(Activity): Write out only the lines from the top of the listing below through the one with "absolute; inset: 0;", exactly as they stand, while keeping pictures out of the copy.

▬▬▬▬▬▬

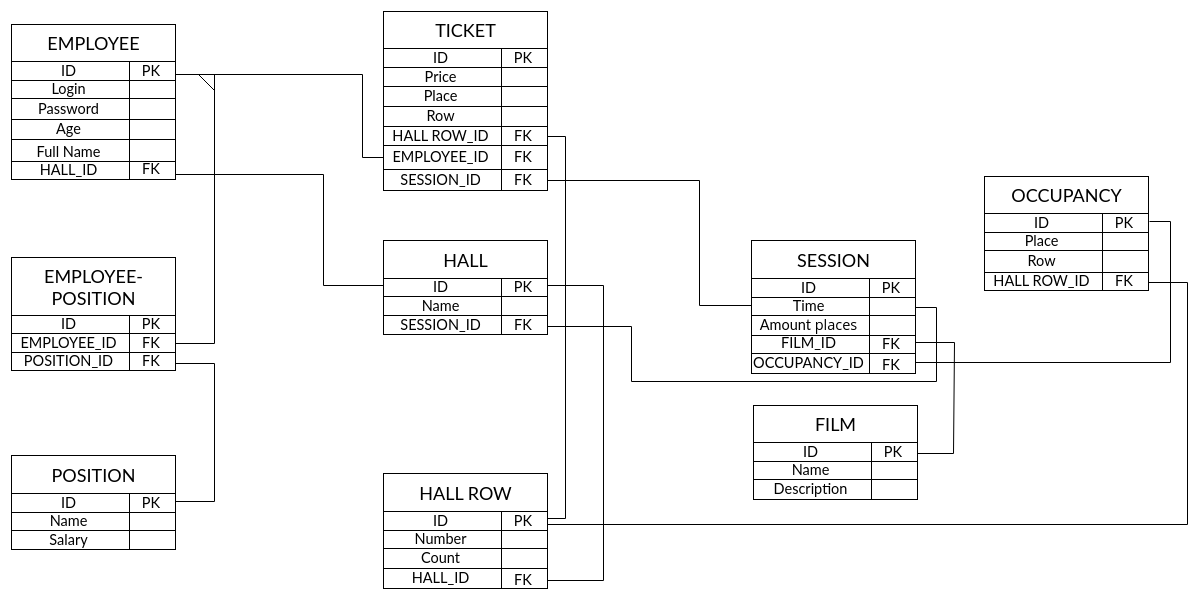
<!DOCTYPE html>
<html lang="en">
<head>
<meta charset="utf-8">
<title>Cinema database schema</title>
<style>
:root { --ink: #000; --paper: #fff; }
* { box-sizing: border-box; margin: 0; padding: 0; }
body { width: 1200px; height: 601px; overflow: hidden; background: var(--paper); }
.schema {
  position: relative; width: 1200px; height: 601px; overflow: hidden;
  color: var(--ink); font: 14.5px/1 Lato, "Open Sans", sans-serif;
}
.relations { position: absolute; inset: 0; fill: none; stroke: var(--ink); stroke-width: 1; }
.entity {
  position: absolute; width: 165px; display: grid;
  grid-template-columns: 117px 1fr;
  border: 1px solid var(--ink); background: var(--paper);
}
.entity h2 {
  grid-column: 1 / -1; display: flex; align-items: center; justify-content: center;
  font-size: 18px; font-weight: 400; line-height: 22px; text-align: center;
}
.field, .key {
  display: flex; align-items: center; justify-content: center;
  border-top: 1px solid var(--ink); white-space: pre; min-width: 0; min-height: 0;
}
.field { padding-right: 4px; }
.key { border-left: 1px solid var(--ink); padding-right: 3px; }
.low { padding-top: 4px; }
.high { padding-bottom: 2px; }
.alt { font: 14.5px/1 "Open Sans", sans-serif; }

.employee { left: 11px; top: 24px; grid-template-rows: 36px 19px 18px 21px 20px 22px 18px; }
.employee-position { left: 11px; top: 257px; grid-template-rows: 57px 18px 19px 18px; }
.position { left: 11px; top: 455px; grid-template-rows: 37px 19px 18px 19px; }
.ticket { left: 383px; top: 11px; grid-template-rows: 36px 19px 19px 20px 20px 19px 24px 21px; }
.hall { left: 383px; top: 240px; grid-template-rows: 37px 18px 19px 19px; }
.hall-row { left: 383px; top: 473px; grid-template-rows: 37px 19px 18px 20px 20px; }
.session { left: 751px; top: 240px; grid-template-rows: 37px 19px 18px 20px 18px 20px; }
.film { left: 753px; top: 405px; grid-template-rows: 36px 19px 18px 20px; }
.occupancy { left: 984px; top: 176px; grid-template-rows: 36px 19px 18px 22px 18px; }
</style>
</head>
<body>
<main class="schema">
  <svg class="relations" width="1200" height="601" viewBox="0 0 1200 601" aria-hidden="true">
    <g transform="translate(.5 .5)">
      <polyline points="175,74 362,74 362,157 383,157"/>
      <polyline points="214,74 214,343 175,343"/>
      <line x1="198" y1="74" x2="214" y2="90"/>
      <polyline points="175,174 323,174 323,285 383,285"/>
      <polyline points="175,363 214,363 214,501 175,501"/>
      <polyline points="547,136 565,136 565,518 547,518"/>
      <polyline points="547,180 699,180 699,305 751,305"/>
      <polyline points="547,285 603,285 603,580 547,580"/>
      <polyline points="547,326 631,326 631,381 936,381 936,307 915,307"/>
      <polyline points="915,342 954,342 953,453 917,453"/>
      <polyline points="915,362 1170,362 1170,221 1149,221"/>
      <polyline points="1148,282 1187,282 1187,524 547,524"/>
    </g>
  </svg>

  <section class="entity employee">
    <h2>EMPLOYEE</h2>
    <span class="field">ID</span><span class="key">PK</span>
    <span class="field">Login</span><span class="key"></span>
    <span class="field">Password</span><span class="key"></span>
    <span class="field">Age</span><span class="key"></span>
    <span class="field low">Full Name</span><span class="key"></span>
    <span class="field">HALL_ID</span><span class="key high">FK</span>
  </section>

  <section class="entity employee-position">
    <h2>EMPLOYEE-<br>POSITION</h2>
    <span class="field">ID</span><span class="key">PK</span>
    <span class="field">EMPLOYEE_ID</span><span class="key">FK</span>
    <span class="field">POSITION_ID</span><span class="key">FK</span>
  </section>

  <section class="entity position">
    <h2>POSITION</h2>
    <span class="field">ID</span><span class="key">PK</span>
    <span class="field">Name</span><span class="key"></span>
    <span class="field">Salary</span><span class="key"></span>
  </section>

  <section class="entity ticket">
    <h2>TICKET</h2>
    <span class="field">ID</span><span class="key">PK</span>
    <span class="field">Price</span><span class="key"></span>
    <span class="field">Place</span><span class="key"></span>
    <span class="field">Row</span><span class="key"></span>
    <span class="field">HALL ROW_ID</span><span class="key">FK</span>
    <span class="field">EMPLOYEE_ID</span><span class="key">FK</span>
    <span class="field">SESSION_ID</span><span class="key">FK</span>
  </section>

  <section class="entity hall">
    <h2>HALL</h2>
    <span class="field">ID</span><span class="key">PK</span>
    <span class="field">Name</span><span class="key"></span>
    <span class="field">SESSION_ID</span><span class="key">FK</span>
  </section>

  <section class="entity hall-row">
    <h2>HALL ROW</h2>
    <span class="field">ID</span><span class="key">PK</span>
    <span class="field">Number</span><span class="key"></span>
    <span class="field">Count</span><span class="key"></span>
    <span class="field">HALL_ID</span><span class="key low">FK</span>
  </section>

  <section class="entity session">
    <h2>SESSION</h2>
    <span class="field">ID</span><span class="key">PK</span>
    <span class="field">Time</span><span class="key"></span>
    <span class="field">Amount <span class="alt">places</span></span><span class="key"></span>
    <span class="field high">FILM_ID</span><span class="key">FK</span>
    <span class="field">OCCUPANCY_ID</span><span class="key low">FK</span>
  </section>

  <section class="entity film">
    <h2>FILM</h2>
    <span class="field">ID</span><span class="key">PK</span>
    <span class="field">Name</span><span class="key"></span>
    <span class="field">Description</span><span class="key"></span>
  </section>

  <section class="entity occupancy">
    <h2>OCCUPANCY</h2>
    <span class="field">ID</span><span class="key">PK</span>
    <span class="field">Place</span><span class="key"></span>
    <span class="field">Row</span><span class="key"></span>
    <span class="field">HALL ROW_ID</span><span class="key">FK</span>
  </section>
</main>
</body>
</html>
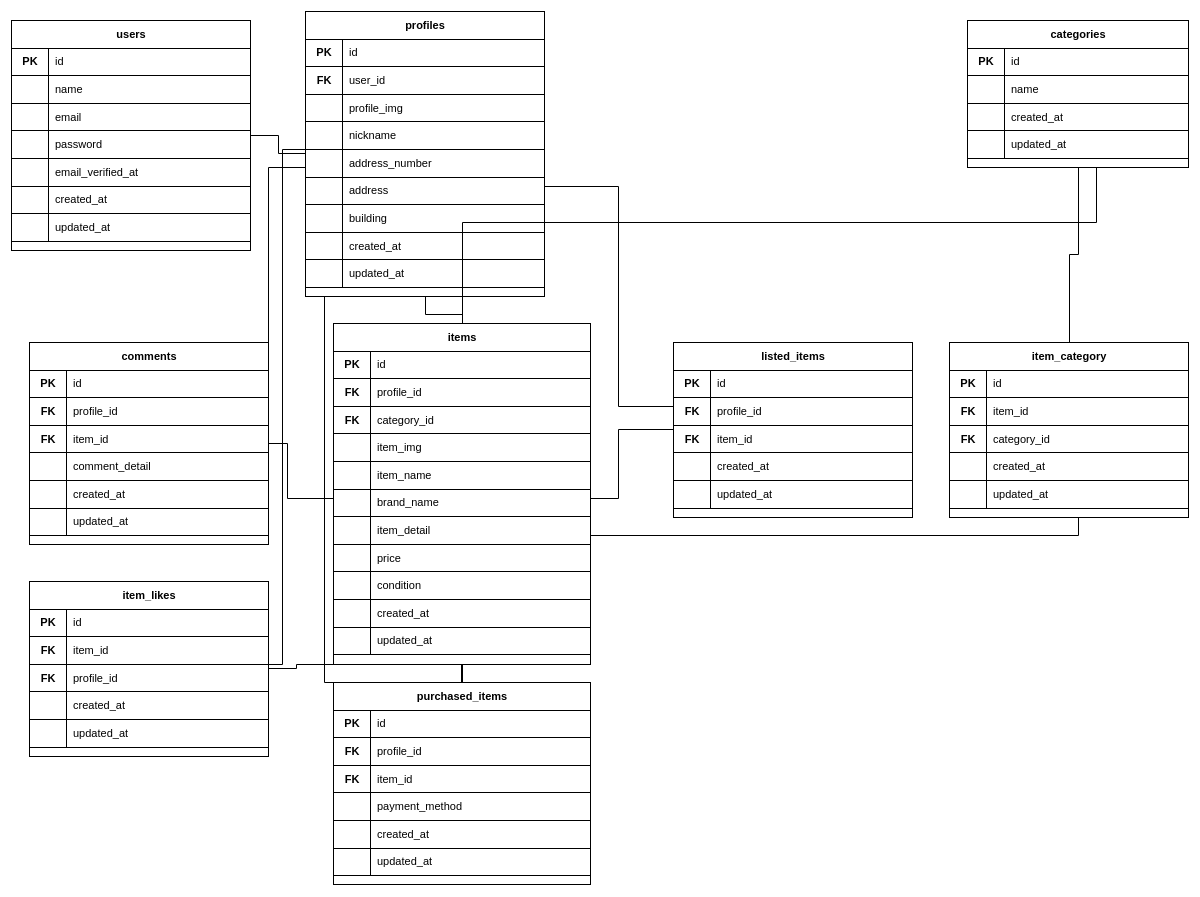
<!DOCTYPE html>
<html lang="en">
<head>
<meta charset="utf-8">
<title>Entity relationship diagram</title>
<style>
:root { --ink: #000; --paper: #fff; --row: 27.6px; --key: 37px; }
* { box-sizing: border-box; margin: 0; padding: 0; }
body { width: 1200px; height: 897px; overflow: hidden; background: var(--paper); }
.diagram { position: relative; width: 1200px; height: 897px; overflow: hidden; color: var(--ink); font: 11px/1 "Liberation Sans", Arial, sans-serif; }
.entity { position: absolute; width: 240px; border: 1px solid var(--ink); background: var(--paper); }
.entity h2 { display: flex; align-items: center; justify-content: center; height: var(--row); border-bottom: 1px solid var(--ink); font-size: 11px; font-weight: 700; }
.entity ul { list-style: none; }
.entity li { display: grid; grid-template-columns: var(--key) 1fr; height: var(--row); border-bottom: 1px solid var(--ink); }
.entity b { display: flex; align-items: center; justify-content: center; border-right: 1px solid var(--ink); }
.entity span { display: flex; align-items: center; padding-left: 6px; }
#users { left: 11px; top: 20px; height: 231px; }
#profiles { left: 305px; top: 11px; height: 286px; }
#categories { left: 967px; top: 20px; width: 222px; height: 148px; }
#comments { left: 29px; top: 342px; height: 203px; }
#item-likes { left: 29px; top: 581px; height: 176px; }
#items { left: 333px; top: 323px; width: 258px; height: 342px; }
#listed-items { left: 673px; top: 342px; height: 176px; }
#item-category { left: 949px; top: 342px; height: 176px; }
#purchased-items { left: 333px; top: 682px; width: 258px; height: 203px; }
.relations { position: absolute; left: 0; top: 0; fill: none; stroke: var(--ink); stroke-width: 1; }
</style>
</head>
<body>
<main class="diagram">
  <section class="entity" id="users">
    <h2>users</h2>
    <ul>
      <li><b>PK</b><span>id</span></li>
      <li><b></b><span>name</span></li>
      <li><b></b><span>email</span></li>
      <li><b></b><span>password</span></li>
      <li><b></b><span>email_verified_at</span></li>
      <li><b></b><span>created_at</span></li>
      <li><b></b><span>updated_at</span></li>
    </ul>
  </section>

  <section class="entity" id="profiles">
    <h2>profiles</h2>
    <ul>
      <li><b>PK</b><span>id</span></li>
      <li><b>FK</b><span>user_id</span></li>
      <li><b></b><span>profile_img</span></li>
      <li><b></b><span>nickname</span></li>
      <li><b></b><span>address_number</span></li>
      <li><b></b><span>address</span></li>
      <li><b></b><span>building</span></li>
      <li><b></b><span>created_at</span></li>
      <li><b></b><span>updated_at</span></li>
    </ul>
  </section>

  <section class="entity" id="categories">
    <h2>categories</h2>
    <ul>
      <li><b>PK</b><span>id</span></li>
      <li><b></b><span>name</span></li>
      <li><b></b><span>created_at</span></li>
      <li><b></b><span>updated_at</span></li>
    </ul>
  </section>

  <section class="entity" id="comments">
    <h2>comments</h2>
    <ul>
      <li><b>PK</b><span>id</span></li>
      <li><b>FK</b><span>profile_id</span></li>
      <li><b>FK</b><span>item_id</span></li>
      <li><b></b><span>comment_detail</span></li>
      <li><b></b><span>created_at</span></li>
      <li><b></b><span>updated_at</span></li>
    </ul>
  </section>

  <section class="entity" id="item-likes">
    <h2>item_likes</h2>
    <ul>
      <li><b>PK</b><span>id</span></li>
      <li><b>FK</b><span>item_id</span></li>
      <li><b>FK</b><span>profile_id</span></li>
      <li><b></b><span>created_at</span></li>
      <li><b></b><span>updated_at</span></li>
    </ul>
  </section>

  <section class="entity" id="items">
    <h2>items</h2>
    <ul>
      <li><b>PK</b><span>id</span></li>
      <li><b>FK</b><span>profile_id</span></li>
      <li><b>FK</b><span>category_id</span></li>
      <li><b></b><span>item_img</span></li>
      <li><b></b><span>item_name</span></li>
      <li><b></b><span>brand_name</span></li>
      <li><b></b><span>item_detail</span></li>
      <li><b></b><span>price</span></li>
      <li><b></b><span>condition</span></li>
      <li><b></b><span>created_at</span></li>
      <li><b></b><span>updated_at</span></li>
    </ul>
  </section>

  <section class="entity" id="listed-items">
    <h2>listed_items</h2>
    <ul>
      <li><b>PK</b><span>id</span></li>
      <li><b>FK</b><span>profile_id</span></li>
      <li><b>FK</b><span>item_id</span></li>
      <li><b></b><span>created_at</span></li>
      <li><b></b><span>updated_at</span></li>
    </ul>
  </section>

  <section class="entity" id="item-category">
    <h2>item_category</h2>
    <ul>
      <li><b>PK</b><span>id</span></li>
      <li><b>FK</b><span>item_id</span></li>
      <li><b>FK</b><span>category_id</span></li>
      <li><b></b><span>created_at</span></li>
      <li><b></b><span>updated_at</span></li>
    </ul>
  </section>

  <section class="entity" id="purchased-items">
    <h2>purchased_items</h2>
    <ul>
      <li><b>PK</b><span>id</span></li>
      <li><b>FK</b><span>profile_id</span></li>
      <li><b>FK</b><span>item_id</span></li>
      <li><b></b><span>payment_method</span></li>
      <li><b></b><span>created_at</span></li>
      <li><b></b><span>updated_at</span></li>
    </ul>
  </section>

  <svg class="relations" width="1200" height="897" viewBox="0 0 1200 897" aria-hidden="true">
    <path id="users-profiles" d="M251 135.5H278.5V153.5H305"/>
    <path id="profiles-comments" d="M305 167.5H268.5V342"/>
    <path id="profiles-item-likes" d="M305 149.5H282.5V664.5H269"/>
    <path id="profiles-items" d="M425.5 297V314.5H462.5V323"/>
    <path id="profiles-purchased-items" d="M324.5 297V682.5H333"/>
    <path id="profiles-listed-items" d="M545 186.5H618.5V406.5H673"/>
    <path id="comments-items" d="M269 443.5H287.5V498.5H333"/>
    <path id="item-likes-items" d="M269 668.5H296.5V664.5H333"/>
    <path id="items-listed-items" d="M591 498.5H618.5V429.5H673"/>
    <path id="items-purchased-items" d="M462 665V682" stroke-width="2"/>
    <path id="items-item-category" d="M591 535.5H1078.5V518"/>
    <path id="categories-items" d="M1096.5 168V222.5H462.5V323"/>
    <path id="categories-item-category" d="M1078.5 168V254.5H1069.5V342"/>
  </svg>
</main>
</body>
</html>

▬▬▬▬▬▬

(Answer section):
<!DOCTYPE html>
<html lang="en">
<head>
<meta charset="utf-8">
<title>Cinema database schema</title>
<style>
:root { --ink: #000; --paper: #fff; }
* { box-sizing: border-box; margin: 0; padding: 0; }
body { width: 1200px; height: 601px; overflow: hidden; background: var(--paper); }
.schema {
  position: relative; width: 1200px; height: 601px; overflow: hidden;
  color: var(--ink); font: 14.5px/1 Lato, "Open Sans", sans-serif;
}
.relations { position: absolute; inset: 0; fill: none; stroke: var(--ink); stroke-width: 1; }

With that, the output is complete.